Look below for the line that has "--ink: #2a2624;". Set down the lines from there through the line that has "block; width: 1061px;", exactly as written.

▶

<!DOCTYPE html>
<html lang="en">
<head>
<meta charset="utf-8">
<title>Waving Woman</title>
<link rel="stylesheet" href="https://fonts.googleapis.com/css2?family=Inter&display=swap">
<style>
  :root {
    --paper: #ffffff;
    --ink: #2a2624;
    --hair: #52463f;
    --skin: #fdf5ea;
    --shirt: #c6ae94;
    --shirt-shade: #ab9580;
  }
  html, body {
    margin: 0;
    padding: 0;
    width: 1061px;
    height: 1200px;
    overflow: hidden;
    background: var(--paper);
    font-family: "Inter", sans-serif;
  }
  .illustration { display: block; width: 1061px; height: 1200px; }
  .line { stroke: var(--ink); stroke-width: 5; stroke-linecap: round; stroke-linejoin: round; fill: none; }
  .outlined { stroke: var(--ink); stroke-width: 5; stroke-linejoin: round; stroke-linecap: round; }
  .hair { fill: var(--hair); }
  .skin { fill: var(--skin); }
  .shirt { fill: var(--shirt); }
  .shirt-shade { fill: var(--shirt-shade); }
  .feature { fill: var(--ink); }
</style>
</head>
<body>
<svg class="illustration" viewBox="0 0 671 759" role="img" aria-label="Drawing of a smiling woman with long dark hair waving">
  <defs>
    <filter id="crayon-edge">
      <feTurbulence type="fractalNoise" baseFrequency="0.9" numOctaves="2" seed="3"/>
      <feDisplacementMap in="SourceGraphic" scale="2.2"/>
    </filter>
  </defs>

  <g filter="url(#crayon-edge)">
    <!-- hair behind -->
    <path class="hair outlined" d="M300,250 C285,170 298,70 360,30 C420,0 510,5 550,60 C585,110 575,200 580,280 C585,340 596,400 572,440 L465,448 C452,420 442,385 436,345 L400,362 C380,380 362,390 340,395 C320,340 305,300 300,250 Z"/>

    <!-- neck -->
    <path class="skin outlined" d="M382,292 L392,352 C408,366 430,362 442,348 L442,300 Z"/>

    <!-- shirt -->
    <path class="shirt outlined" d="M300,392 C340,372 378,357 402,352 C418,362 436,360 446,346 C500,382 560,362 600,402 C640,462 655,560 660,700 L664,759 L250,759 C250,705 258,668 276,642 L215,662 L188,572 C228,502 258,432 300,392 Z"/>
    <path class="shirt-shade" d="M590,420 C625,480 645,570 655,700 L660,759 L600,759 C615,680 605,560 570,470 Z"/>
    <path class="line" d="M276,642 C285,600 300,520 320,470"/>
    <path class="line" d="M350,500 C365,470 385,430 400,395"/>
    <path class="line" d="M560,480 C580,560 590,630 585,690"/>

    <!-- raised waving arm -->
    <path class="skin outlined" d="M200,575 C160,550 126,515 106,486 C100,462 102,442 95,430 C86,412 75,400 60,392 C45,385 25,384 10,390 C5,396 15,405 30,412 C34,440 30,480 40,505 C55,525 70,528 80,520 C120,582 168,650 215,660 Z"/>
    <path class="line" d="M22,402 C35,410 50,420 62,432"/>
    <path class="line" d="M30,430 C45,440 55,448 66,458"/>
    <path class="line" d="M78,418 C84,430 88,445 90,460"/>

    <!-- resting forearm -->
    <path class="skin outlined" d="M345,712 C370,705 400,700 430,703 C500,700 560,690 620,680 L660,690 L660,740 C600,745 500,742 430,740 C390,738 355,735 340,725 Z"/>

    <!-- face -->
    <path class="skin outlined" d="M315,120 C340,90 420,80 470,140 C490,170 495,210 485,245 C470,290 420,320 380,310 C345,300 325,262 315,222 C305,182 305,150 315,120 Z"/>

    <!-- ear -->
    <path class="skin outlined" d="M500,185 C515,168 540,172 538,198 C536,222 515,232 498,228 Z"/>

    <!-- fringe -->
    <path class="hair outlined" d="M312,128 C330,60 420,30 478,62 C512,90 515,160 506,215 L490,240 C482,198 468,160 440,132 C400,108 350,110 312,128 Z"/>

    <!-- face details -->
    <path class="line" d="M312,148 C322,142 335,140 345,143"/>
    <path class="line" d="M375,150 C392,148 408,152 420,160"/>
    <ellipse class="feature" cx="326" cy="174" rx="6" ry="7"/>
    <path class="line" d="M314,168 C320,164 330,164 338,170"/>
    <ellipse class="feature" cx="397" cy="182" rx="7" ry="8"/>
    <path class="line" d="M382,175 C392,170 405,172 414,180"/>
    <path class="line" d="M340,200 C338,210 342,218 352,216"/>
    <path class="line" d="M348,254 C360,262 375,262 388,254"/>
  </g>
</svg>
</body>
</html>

◀

▶ _EXERCISE RESPONSE_:
    --ink: #2a2624;
    --hair: #52463f;
    --skin: #fdf5ea;
    --shirt: #c6ae94;
    --shirt-shade: #ab9580;
  }
  html, body {
    margin: 0;
    padding: 0;
    width: 1061px;
    height: 1200px;
    overflow: hidden;
    background: var(--paper);
    font-family: "Inter", sans-serif;
  }
  .illustration { display: block; width: 1061px; height: 1200px; }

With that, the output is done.